◆ **BRIEF**
All lines of the material that contain "decision" must be copied out.

INPUT RECORDS Block Start

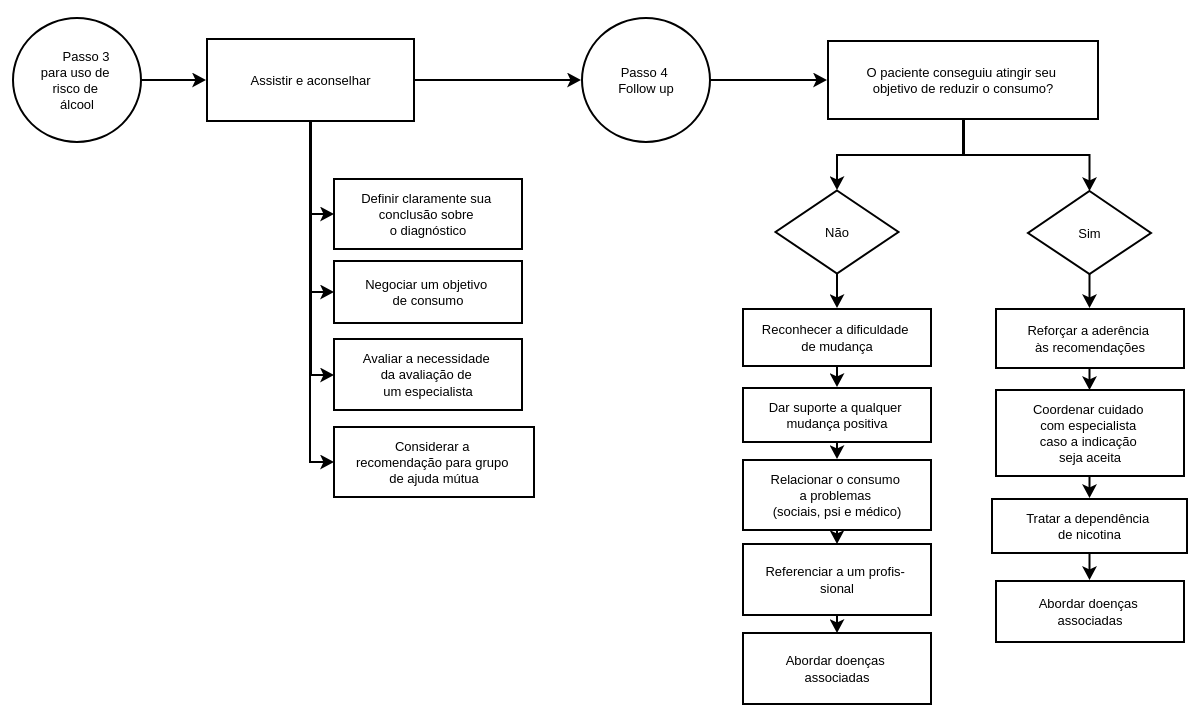
<!DOCTYPE html>
<html lang="pt-BR">
<head>
<meta charset="utf-8">
<title>Passos 3 e 4 para uso de risco de álcool</title>
<style>
  :root { --ink: #000; --paper: #fff; --stroke: 2px; }
  * { box-sizing: border-box; }
  html, body { margin: 0; background: var(--paper); }
  body { width: 1200px; height: 722px; overflow: hidden; }
  .flowchart {
    position: relative;
    width: 1200px;
    height: 722px;
    overflow: hidden;
    color: var(--ink);
    font: 13px/16.2px "Liberation Sans", Arial, sans-serif;
    text-align: center;
  }
  .connectors { position: absolute; inset: 0; display: block; }
  .connectors path { fill: none; stroke: var(--ink); stroke-width: 2; }
  .connectors .arrow { marker-end: url(#arrowhead); }
  .connectors .trunk { stroke-width: 3; }
  .connectors .head { fill: var(--ink); stroke: none; }
  .connectors polygon { fill: var(--paper); stroke: var(--ink); stroke-width: 2; }
  .node {
    position: absolute;
    left: var(--x);
    top: var(--y);
    width: var(--w);
    height: var(--h);
    display: flex;
    align-items: center;
    justify-content: center;
    padding-top: 2px;
    border: var(--stroke) solid var(--ink);
    background: var(--paper);
    white-space: nowrap;
  }
  .step { border-radius: 50%; }
  .decision { border: 0; background: none; }
</style>
</head>
<body>
<main class="flowchart">
  <svg class="connectors" width="1200" height="722" viewBox="0 0 1200 722" aria-hidden="true">
    <defs>
      <marker id="arrowhead" markerUnits="userSpaceOnUse" markerWidth="14" markerHeight="15" refX="4" refY="7.5" orient="auto">
        <path class="head" d="M0 0L14 7.5L0 15L3.5 7.5Z"/>
      </marker>
    </defs>
    <g id="main-flow">
      <path class="arrow" d="M141 80H196"/>
      <path class="arrow" d="M414 80H571"/>
      <path class="arrow" d="M710 80H817"/>
    </g>
    <g id="advice-branches">
      <path class="trunk" d="M310.5 121V375"/>
      <path class="arrow" d="M310 214H324"/>
      <path class="arrow" d="M310 292H324"/>
      <path class="arrow" d="M310 375H324"/>
      <path class="arrow" d="M310 121V462H324"/>
    </g>
    <g id="decision-branches">
      <path class="trunk" d="M963.5 118V155"/>
      <path class="arrow" d="M963 155H837V180"/>
      <path class="arrow" d="M963 155H1089.5V181"/>
      <polygon points="837,190.5 898.5,232 837,273.5 775.5,232"/>
      <polygon points="1089.5,191 1151,233 1089.5,274 1028,233"/>
    </g>
    <g id="no-flow">
      <path class="arrow" d="M837 274V298"/>
      <path class="arrow" d="M837 366V377"/>
      <path class="arrow" d="M837 442V449"/>
      <path class="arrow" d="M837 530V534"/>
      <path class="arrow" d="M837 614V623"/>
    </g>
    <g id="yes-flow">
      <path class="arrow" d="M1089.5 274V298"/>
      <path class="arrow" d="M1089.5 368V380"/>
      <path class="arrow" d="M1089.5 476V488"/>
      <path class="arrow" d="M1089.5 552V570"/>
    </g>
  </svg>

  <div class="node step" style="--x:12px;--y:17px;--w:130px;--h:126px"><span>&nbsp;&nbsp;&nbsp;&nbsp;&nbsp;&nbsp;Passo 3&nbsp;<br>para uso de&nbsp;<br>risco de&nbsp;<br>álcool</span></div>
  <div class="node" style="--x:206px;--y:38px;--w:209px;--h:84px"><span>Assistir e aconselhar</span></div>
  <div class="node step" style="--x:581px;--y:17px;--w:130px;--h:126px"><span>Passo 4&nbsp;<br>Follow up</span></div>
  <div class="node" style="--x:827px;--y:40px;--w:272px;--h:80px"><span>O paciente conseguiu atingir seu&nbsp;<br>objetivo de reduzir o consumo?</span></div>

  <div class="node" style="--x:333px;--y:178px;--w:190px;--h:72px"><span>Definir claramente sua&nbsp;<br>conclusão sobre&nbsp;<br>o diagnóstico</span></div>
  <div class="node" style="--x:333px;--y:260px;--w:190px;--h:64px"><span>Negociar um objetivo&nbsp;<br>de consumo</span></div>
  <div class="node" style="--x:333px;--y:338px;--w:190px;--h:73px"><span>Avaliar a necessidade&nbsp;<br>da avaliação de&nbsp;<br>um especialista</span></div>
  <div class="node" style="--x:333px;--y:426px;--w:202px;--h:72px"><span>Considerar a&nbsp;<br>recomendação para grupo&nbsp;<br>de ajuda mútua</span></div>

  <div class="node decision" style="--x:775px;--y:190px;--w:124px;--h:84px"><span>Não</span></div>
  <div class="node" style="--x:742px;--y:308px;--w:190px;--h:59px"><span>Reconhecer a dificuldade&nbsp;<br>de mudança</span></div>
  <div class="node" style="--x:742px;--y:387px;--w:190px;--h:56px"><span>Dar suporte a qualquer&nbsp;<br>mudança positiva</span></div>
  <div class="node" style="--x:742px;--y:459px;--w:190px;--h:72px"><span>Relacionar o consumo&nbsp;<br>a problemas&nbsp;<br>(sociais, psi e médico)</span></div>
  <div class="node" style="--x:742px;--y:543px;--w:190px;--h:73px"><span>Referenciar a um profis-&nbsp;<br>sional</span></div>
  <div class="node" style="--x:742px;--y:632px;--w:190px;--h:73px"><span>Abordar doenças&nbsp;<br>associadas</span></div>

  <div class="node decision" style="--x:1028px;--y:191px;--w:123px;--h:84px"><span>Sim</span></div>
  <div class="node" style="--x:995px;--y:308px;--w:190px;--h:61px"><span>Reforçar a aderência&nbsp;<br>às recomendações</span></div>
  <div class="node" style="--x:995px;--y:389px;--w:190px;--h:88px"><span>Coordenar cuidado&nbsp;<br>com especialista&nbsp;<br>caso a indicação&nbsp;<br>seja aceita</span></div>
  <div class="node" style="--x:991px;--y:498px;--w:197px;--h:56px"><span>Tratar a dependência&nbsp;<br>de nicotina</span></div>
  <div class="node" style="--x:995px;--y:580px;--w:190px;--h:63px"><span>Abordar doenças&nbsp;<br>associadas</span></div>
</main>
</body>
</html>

INPUT RECORDS Block End

◆ **SOLVED EXERCISE**
  .decision { border: 0; background: none; }
    <g id="decision-branches">
  <div class="node decision" style="--x:775px;--y:190px;--w:124px;--h:84px"><span>Não</span></div>
  <div class="node decision" style="--x:1028px;--y:191px;--w:123px;--h:84px"><span>Sim</span></div>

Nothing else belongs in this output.